Pre Titles Sequence: Its more of a mystery than the usual X-Files scare-fest in the pre titles sequence this week but you can feel with the mystery of the box car that important things are happening. Anticipation is in the air. When you learn the lengths this show went to to recreate the ruddy New Mexico mountains you can only marvel at the effort that is put in to the production values (1600 gallons of red paint!). The alien looks better than anything we have been presented with so far (young girls in rubber costumes in Duane Barry). This is a disturbing shrivelled husk with an elongated face that looks for all the world like a literal interpretation of Edvard Munch’s The Scream. Its blank eyes staring out of the screen seared into my mind as one of the seminal X-Files images.
Moment to Watch Out For: Its always been assumed that the government is up to nasty things during the course of this conspiracy (Scully’s abduction was proof of that) but this is the first time we have had evidence of the scale of the horror they have perpetuated. There is something very nasty about simply leaving piles of bodies to decay away in a boxcar under ground rather than disposing of the corpses. The suggestion made is that these are actually people who have been injected with alien DNA under the guise of a smallpox injection (as was mentioned in The Erlenmeyer Flask). There must be hundreds of bodies piled high in that decomposing atmosphere. Why are they trying to turn people into aliens en masse? What do they know that we don’t? Its all appetite whetting but its done so well you just pray that the pay off is as good.
Fashion Statement: Mulder is put to bed by Scully fully clothed and then we suddenly cut to a shot of him smooth skinned and bulging out of his boxers. It’s the most gratuitous shot of its kind since he leapt from a swimming pool in speedos because there is no reason that he shouldn’t have been tucked up under the covers. However I wont say its unwelcome. Nice to see a male character being exploited in SF in the way that is usually reserved for the girls.
Foreboding: How deep did Bill Mulder go in the conspiracy? Who are the mysterious figures receiving phone calls around the world?

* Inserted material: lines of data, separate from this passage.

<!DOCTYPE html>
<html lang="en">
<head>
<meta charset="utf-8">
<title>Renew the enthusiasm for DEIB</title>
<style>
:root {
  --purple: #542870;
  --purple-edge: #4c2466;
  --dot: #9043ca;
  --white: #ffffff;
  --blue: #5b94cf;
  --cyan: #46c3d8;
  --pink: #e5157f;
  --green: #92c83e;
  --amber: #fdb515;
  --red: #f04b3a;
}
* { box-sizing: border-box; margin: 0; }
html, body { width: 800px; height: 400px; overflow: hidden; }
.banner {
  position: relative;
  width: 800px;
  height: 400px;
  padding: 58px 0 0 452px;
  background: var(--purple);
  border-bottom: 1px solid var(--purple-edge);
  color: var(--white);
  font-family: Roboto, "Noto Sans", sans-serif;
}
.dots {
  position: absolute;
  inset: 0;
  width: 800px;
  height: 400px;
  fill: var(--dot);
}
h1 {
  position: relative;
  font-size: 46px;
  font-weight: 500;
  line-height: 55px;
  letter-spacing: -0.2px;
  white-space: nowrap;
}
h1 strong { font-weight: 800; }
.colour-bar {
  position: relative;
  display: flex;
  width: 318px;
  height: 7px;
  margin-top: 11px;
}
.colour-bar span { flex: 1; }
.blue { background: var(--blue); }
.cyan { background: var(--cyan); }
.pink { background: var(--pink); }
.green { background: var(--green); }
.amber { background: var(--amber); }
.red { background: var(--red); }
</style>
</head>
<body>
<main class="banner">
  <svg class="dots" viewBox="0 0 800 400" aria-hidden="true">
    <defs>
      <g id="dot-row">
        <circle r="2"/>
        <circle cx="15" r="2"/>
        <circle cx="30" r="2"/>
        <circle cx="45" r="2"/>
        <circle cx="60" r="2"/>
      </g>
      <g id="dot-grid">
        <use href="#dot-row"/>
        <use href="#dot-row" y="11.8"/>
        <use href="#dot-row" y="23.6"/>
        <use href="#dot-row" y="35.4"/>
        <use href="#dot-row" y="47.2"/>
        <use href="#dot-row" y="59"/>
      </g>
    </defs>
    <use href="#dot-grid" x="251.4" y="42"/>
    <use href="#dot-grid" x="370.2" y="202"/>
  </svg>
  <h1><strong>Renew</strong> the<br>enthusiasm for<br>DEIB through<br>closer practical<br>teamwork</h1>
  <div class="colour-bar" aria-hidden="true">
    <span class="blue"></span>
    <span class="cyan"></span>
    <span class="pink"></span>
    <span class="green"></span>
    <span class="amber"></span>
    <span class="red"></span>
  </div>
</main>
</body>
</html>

Result: I remember when this episode first aired I was remarkably indifferent about it. Then when I first bought the series box set and I gave it another chance I was blown away by it. Upon this rewatch I’m not quite as impressed although it does feel as though the show is stepping up a gear to greet the third season. What jumped out at me was that this was a game of firsts with new innovations that feel fresh here but would go on to be the blueprint of all tales of this type in the future – a shift to an international conspiracy, a domestic tragedy and finally real proof of the governments horrific attempts to colonise the Earth. Anasazi feels as though it should have come after the Scully abduction arc (and what a shame it doesn’t because we could have avoided the choppy run of episodes since then) because it shares the same crushing paranoia that was so gripping during that period and the pleasing inclusion of all the semi regular characters (The Lone Gunmen, Skinner, Krychek, the Smoking Man). Anasazi isn’t perfect (for all its atmosphere it doesn’t actually tell us anything concrete about the conspiracy) but it rectifies many of the mistakes from the dismal Colony/End Game two parter, provides an exciting ride for its duration, poses lots of riveting questions and provides a dramatic bridge to season three: 9/10